### ABOUT THIS EXERCISE
Ignoring the pictures, copy the data exactly.
______
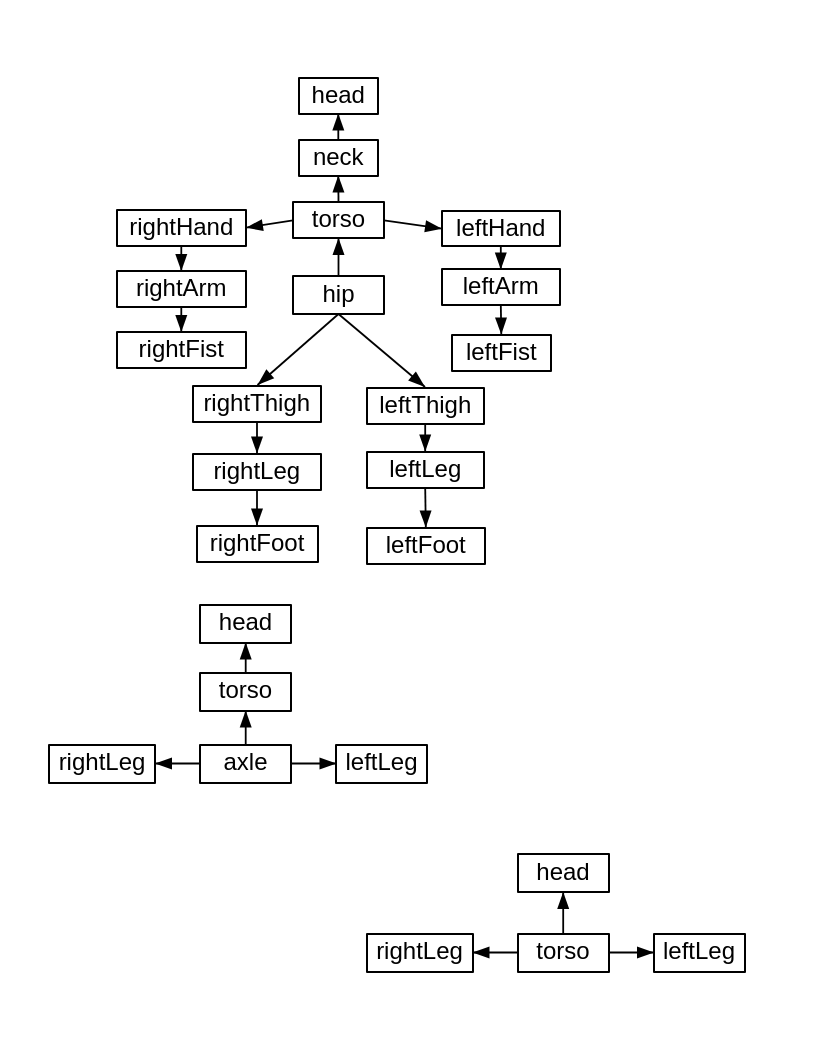
<!DOCTYPE html>
<html lang="en">
<head>
<meta charset="utf-8">
<title>Body part hierarchies</title>
<style>
:root { --paper: #fff; --ink: #000; }
* { box-sizing: border-box; }
html, body { margin: 0; background: var(--paper); }
.diagram {
  position: relative;
  width: 816px;
  height: 1056px;
  overflow: hidden;
  background: var(--paper);
  color: var(--ink);
  font: 24px/1 "Liberation Sans", Arial, sans-serif;
}
.links { position: absolute; inset: 0; stroke: var(--ink); stroke-width: 1.8; }
.links marker { overflow: visible; }
.arrowhead { fill: var(--ink); stroke: none; }
.node {
  position: absolute;
  left: var(--x);
  top: var(--y);
  width: var(--w);
  height: 38px;
  display: flex;
  align-items: center;
  justify-content: center;
  padding-bottom: 2px;
  border: 2px solid var(--ink);
  border-radius: 1px;
  background: var(--paper);
  white-space: nowrap;
}
.node.tall { height: 40px; padding-bottom: 3px; }
</style>
</head>
<body>
<main class="diagram">
  <svg class="links" width="816" height="1056" viewBox="0 0 816 1056" aria-hidden="true">
    <defs>
      <marker id="arrow" markerUnits="userSpaceOnUse" markerWidth="17" markerHeight="12" refX="17" refY="6" orient="auto">
        <polygon class="arrowhead" points="0,0 17,6 0,12"/>
      </marker>
    </defs>
    <g marker-end="url(#arrow)">
      <g class="humanoid-links">
        <line x1="338.3" y1="140" x2="338.3" y2="113.5" marker-end="url(#arrow)"/>
        <line x1="338.5" y1="202" x2="338.3" y2="175.5" marker-end="url(#arrow)"/>
        <line x1="338.5" y1="276" x2="338.5" y2="238" marker-end="url(#arrow)"/>
        <line x1="293" y1="220.3" x2="246" y2="227.7" marker-end="url(#arrow)"/>
        <line x1="384" y1="220.3" x2="442" y2="228.7" marker-end="url(#arrow)"/>
        <line x1="181.3" y1="246" x2="181.3" y2="271" marker-end="url(#arrow)"/>
        <line x1="181.3" y1="307" x2="181.3" y2="332" marker-end="url(#arrow)"/>
        <line x1="500.8" y1="246" x2="500.8" y2="269.5" marker-end="url(#arrow)"/>
        <line x1="500.8" y1="305" x2="501.3" y2="334.5" marker-end="url(#arrow)"/>
        <line x1="338.5" y1="314" x2="257.5" y2="385" marker-end="url(#arrow)"/>
        <line x1="338.5" y1="314" x2="425" y2="387" marker-end="url(#arrow)"/>
        <line x1="257" y1="421" x2="257" y2="453.5" marker-end="url(#arrow)"/>
        <line x1="257" y1="489" x2="257" y2="525.5" marker-end="url(#arrow)"/>
        <line x1="425.2" y1="423" x2="425.2" y2="451.5" marker-end="url(#arrow)"/>
        <line x1="425.2" y1="487" x2="425.8" y2="527.5" marker-end="url(#arrow)"/>
      </g>
      <g class="axle-links">
        <line x1="245.7" y1="673" x2="245.7" y2="642.5" marker-end="url(#arrow)"/>
        <line x1="245.7" y1="745" x2="245.7" y2="710.5" marker-end="url(#arrow)"/>
        <line x1="200" y1="763.5" x2="155" y2="763.5" marker-end="url(#arrow)"/>
        <line x1="291" y1="763.5" x2="336.5" y2="763.5" marker-end="url(#arrow)"/>
      </g>
      <g class="torso-links">
        <line x1="563.2" y1="934" x2="563.2" y2="892" marker-end="url(#arrow)"/>
        <line x1="518" y1="952.5" x2="472.5" y2="952.5" marker-end="url(#arrow)"/>
        <line x1="608" y1="952.5" x2="654" y2="952.5" marker-end="url(#arrow)"/>
      </g>
    </g>
  </svg>

  <section class="humanoid">
    <div class="node" style="--x:297.5px;--y:76.5px;--w:81.5px">head</div>
    <div class="node" style="--x:297.5px;--y:138.5px;--w:81.5px">neck</div>
    <div class="node" style="--x:292px;--y:201px;--w:93px">torso</div>
    <div class="node tall" style="--x:292px;--y:275px;--w:93px">hip</div>
    <div class="node" style="--x:116px;--y:208.5px;--w:130.5px">rightHand</div>
    <div class="node" style="--x:116px;--y:270px;--w:130.5px">rightArm</div>
    <div class="node" style="--x:116px;--y:331px;--w:130.5px">rightFist</div>
    <div class="node" style="--x:441px;--y:210px;--w:119.5px;height:37px">leftHand</div>
    <div class="node" style="--x:441px;--y:268px;--w:119.5px">leftArm</div>
    <div class="node" style="--x:451px;--y:333.5px;--w:100.5px">leftFist</div>
    <div class="node" style="--x:191.5px;--y:384.5px;--w:130.5px">rightThigh</div>
    <div class="node" style="--x:191.5px;--y:452.5px;--w:130.5px">rightLeg</div>
    <div class="node" style="--x:195.5px;--y:524.5px;--w:123px">rightFoot</div>
    <div class="node" style="--x:365.5px;--y:386.5px;--w:119.5px">leftThigh</div>
    <div class="node" style="--x:365.5px;--y:450.5px;--w:119.5px">leftLeg</div>
    <div class="node" style="--x:366px;--y:526.5px;--w:119.5px">leftFoot</div>
  </section>

  <section class="axle-figure">
    <div class="node tall" style="--x:199px;--y:603.5px;--w:93px">head</div>
    <div class="node tall" style="--x:199px;--y:671.5px;--w:93px">torso</div>
    <div class="node tall" style="--x:199px;--y:743.5px;--w:93px">axle</div>
    <div class="node tall" style="--x:48px;--y:743.5px;--w:108px">rightLeg</div>
    <div class="node tall" style="--x:335px;--y:743.5px;--w:93px">leftLeg</div>
  </section>

  <section class="torso-figure">
    <div class="node tall" style="--x:516.5px;--y:853px;--w:93px">head</div>
    <div class="node tall" style="--x:516.5px;--y:932.5px;--w:93px">torso</div>
    <div class="node tall" style="--x:365.5px;--y:932.5px;--w:108px">rightLeg</div>
    <div class="node tall" style="--x:652.5px;--y:932.5px;--w:93px">leftLeg</div>
  </section>
</main>
</body>
</html>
______
### TASK RESPONSE
<!DOCTYPE html>
<html lang="en">
<head>
<meta charset="utf-8">
<title>Body part hierarchies</title>
<style>
:root { --paper: #fff; --ink: #000; }
* { box-sizing: border-box; }
html, body { margin: 0; background: var(--paper); }
.diagram {
  position: relative;
  width: 816px;
  height: 1056px;
  overflow: hidden;
  background: var(--paper);
  color: var(--ink);
  font: 24px/1 "Liberation Sans", Arial, sans-serif;
}
.links { position: absolute; inset: 0; stroke: var(--ink); stroke-width: 1.8; }
.links marker { overflow: visible; }
.arrowhead { fill: var(--ink); stroke: none; }
.node {
  position: absolute;
  left: var(--x);
  top: var(--y);
  width: var(--w);
  height: 38px;
  display: flex;
  align-items: center;
  justify-content: center;
  padding-bottom: 2px;
  border: 2px solid var(--ink);
  border-radius: 1px;
  background: var(--paper);
  white-space: nowrap;
}
.node.tall { height: 40px; padding-bottom: 3px; }
</style>
</head>
<body>
<main class="diagram">
  <svg class="links" width="816" height="1056" viewBox="0 0 816 1056" aria-hidden="true">
    <defs>
      <marker id="arrow" markerUnits="userSpaceOnUse" markerWidth="17" markerHeight="12" refX="17" refY="6" orient="auto">
        <polygon class="arrowhead" points="0,0 17,6 0,12"/>
      </marker>
    </defs>
    <g marker-end="url(#arrow)">
      <g class="humanoid-links">
        <line x1="338.3" y1="140" x2="338.3" y2="113.5" marker-end="url(#arrow)"/>
        <line x1="338.5" y1="202" x2="338.3" y2="175.5" marker-end="url(#arrow)"/>
        <line x1="338.5" y1="276" x2="338.5" y2="238" marker-end="url(#arrow)"/>
        <line x1="293" y1="220.3" x2="246" y2="227.7" marker-end="url(#arrow)"/>
        <line x1="384" y1="220.3" x2="442" y2="228.7" marker-end="url(#arrow)"/>
        <line x1="181.3" y1="246" x2="181.3" y2="271" marker-end="url(#arrow)"/>
        <line x1="181.3" y1="307" x2="181.3" y2="332" marker-end="url(#arrow)"/>
        <line x1="500.8" y1="246" x2="500.8" y2="269.5" marker-end="url(#arrow)"/>
        <line x1="500.8" y1="305" x2="501.3" y2="334.5" marker-end="url(#arrow)"/>
        <line x1="338.5" y1="314" x2="257.5" y2="385" marker-end="url(#arrow)"/>
        <line x1="338.5" y1="314" x2="425" y2="387" marker-end="url(#arrow)"/>
        <line x1="257" y1="421" x2="257" y2="453.5" marker-end="url(#arrow)"/>
        <line x1="257" y1="489" x2="257" y2="525.5" marker-end="url(#arrow)"/>
        <line x1="425.2" y1="423" x2="425.2" y2="451.5" marker-end="url(#arrow)"/>
        <line x1="425.2" y1="487" x2="425.8" y2="527.5" marker-end="url(#arrow)"/>
      </g>
      <g class="axle-links">
        <line x1="245.7" y1="673" x2="245.7" y2="642.5" marker-end="url(#arrow)"/>
        <line x1="245.7" y1="745" x2="245.7" y2="710.5" marker-end="url(#arrow)"/>
        <line x1="200" y1="763.5" x2="155" y2="763.5" marker-end="url(#arrow)"/>
        <line x1="291" y1="763.5" x2="336.5" y2="763.5" marker-end="url(#arrow)"/>
      </g>
      <g class="torso-links">
        <line x1="563.2" y1="934" x2="563.2" y2="892" marker-end="url(#arrow)"/>
        <line x1="518" y1="952.5" x2="472.5" y2="952.5" marker-end="url(#arrow)"/>
        <line x1="608" y1="952.5" x2="654" y2="952.5" marker-end="url(#arrow)"/>
      </g>
    </g>
  </svg>

  <section class="humanoid">
    <div class="node" style="--x:297.5px;--y:76.5px;--w:81.5px">head</div>
    <div class="node" style="--x:297.5px;--y:138.5px;--w:81.5px">neck</div>
    <div class="node" style="--x:292px;--y:201px;--w:93px">torso</div>
    <div class="node tall" style="--x:292px;--y:275px;--w:93px">hip</div>
    <div class="node" style="--x:116px;--y:208.5px;--w:130.5px">rightHand</div>
    <div class="node" style="--x:116px;--y:270px;--w:130.5px">rightArm</div>
    <div class="node" style="--x:116px;--y:331px;--w:130.5px">rightFist</div>
    <div class="node" style="--x:441px;--y:210px;--w:119.5px;height:37px">leftHand</div>
    <div class="node" style="--x:441px;--y:268px;--w:119.5px">leftArm</div>
    <div class="node" style="--x:451px;--y:333.5px;--w:100.5px">leftFist</div>
    <div class="node" style="--x:191.5px;--y:384.5px;--w:130.5px">rightThigh</div>
    <div class="node" style="--x:191.5px;--y:452.5px;--w:130.5px">rightLeg</div>
    <div class="node" style="--x:195.5px;--y:524.5px;--w:123px">rightFoot</div>
    <div class="node" style="--x:365.5px;--y:386.5px;--w:119.5px">leftThigh</div>
    <div class="node" style="--x:365.5px;--y:450.5px;--w:119.5px">leftLeg</div>
    <div class="node" style="--x:366px;--y:526.5px;--w:119.5px">leftFoot</div>
  </section>

  <section class="axle-figure">
    <div class="node tall" style="--x:199px;--y:603.5px;--w:93px">head</div>
    <div class="node tall" style="--x:199px;--y:671.5px;--w:93px">torso</div>
    <div class="node tall" style="--x:199px;--y:743.5px;--w:93px">axle</div>
    <div class="node tall" style="--x:48px;--y:743.5px;--w:108px">rightLeg</div>
    <div class="node tall" style="--x:335px;--y:743.5px;--w:93px">leftLeg</div>
  </section>

  <section class="torso-figure">
    <div class="node tall" style="--x:516.5px;--y:853px;--w:93px">head</div>
    <div class="node tall" style="--x:516.5px;--y:932.5px;--w:93px">torso</div>
    <div class="node tall" style="--x:365.5px;--y:932.5px;--w:108px">rightLeg</div>
    <div class="node tall" style="--x:652.5px;--y:932.5px;--w:93px">leftLeg</div>
  </section>
</main>
</body>
</html>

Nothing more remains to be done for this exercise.